What you need to do:
Write out all the entries word for word and omit any pictures.

Data shown:
########

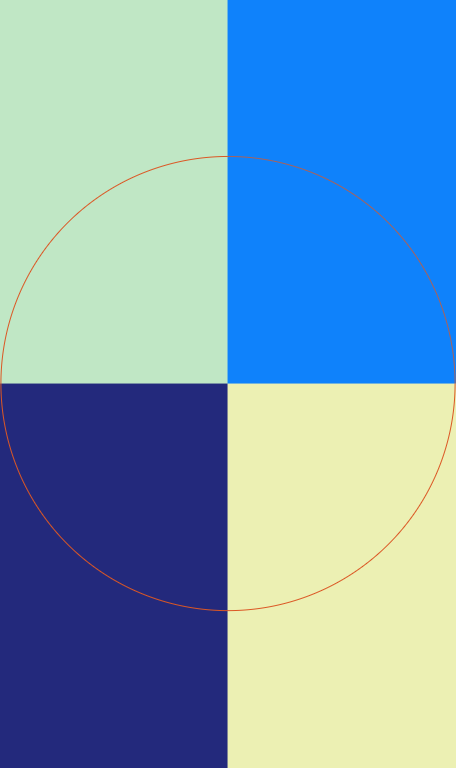
Write a Shadertoy shader that draws this background.

```glsl
// Fraction of a pixel lying on the positive side of an edge
float coverage(float signedDistance, float pixel) {
    return clamp(signedDistance / pixel + 0.5, 0.0, 1.0);
}

void mainImage(out vec4 fragColor, in vec2 fragCoord) {
    // Centred coordinates, in units of the canvas width
    float pixel = 1.0 / iResolution.x;
    vec2 p = (fragCoord - 0.5 * iResolution.xy) * pixel;

    vec3 mint  = vec3(0.753, 0.906, 0.773);
    vec3 azure = vec3(0.060, 0.510, 0.985);
    vec3 navy  = vec3(0.137, 0.161, 0.486);
    vec3 cream = vec3(0.925, 0.941, 0.702);
    vec3 ember = vec3(0.860, 0.340, 0.140);

    // Four quadrants
    float right = coverage(p.x + 0.001, pixel);
    float top = coverage(p.y - 0.001, pixel);
    vec3 color = mix(mix(navy, cream, right), mix(mint, azure, right), top);

    // Thin ring, fainter over the blue quadrant
    float ringDistance = length(p - vec2(0.0, 0.001)) - 0.498;
    float halfWidth = 0.0011;
    float ring = coverage(ringDistance + halfWidth, pixel)
               - coverage(ringDistance - halfWidth, pixel);
    color = mix(color, ember, ring * mix(1.0, 0.75, right * top));

    fragColor = vec4(color, 1.0);
}
```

########

Your solution:
Write a Shadertoy shader that draws this background.

```glsl
// Fraction of a pixel lying on the positive side of an edge
float coverage(float signedDistance, float pixel) {
    return clamp(signedDistance / pixel + 0.5, 0.0, 1.0);
}

void mainImage(out vec4 fragColor, in vec2 fragCoord) {
    // Centred coordinates, in units of the canvas width
    float pixel = 1.0 / iResolution.x;
    vec2 p = (fragCoord - 0.5 * iResolution.xy) * pixel;

    vec3 mint  = vec3(0.753, 0.906, 0.773);
    vec3 azure = vec3(0.060, 0.510, 0.985);
    vec3 navy  = vec3(0.137, 0.161, 0.486);
    vec3 cream = vec3(0.925, 0.941, 0.702);
    vec3 ember = vec3(0.860, 0.340, 0.140);

    // Four quadrants
    float right = coverage(p.x + 0.001, pixel);
    float top = coverage(p.y - 0.001, pixel);
    vec3 color = mix(mix(navy, cream, right), mix(mint, azure, right), top);

    // Thin ring, fainter over the blue quadrant
    float ringDistance = length(p - vec2(0.0, 0.001)) - 0.498;
    float halfWidth = 0.0011;
    float ring = coverage(ringDistance + halfWidth, pixel)
               - coverage(ringDistance - halfWidth, pixel);
    color = mix(color, ember, ring * mix(1.0, 0.75, right * top));

    fragColor = vec4(color, 1.0);
}
```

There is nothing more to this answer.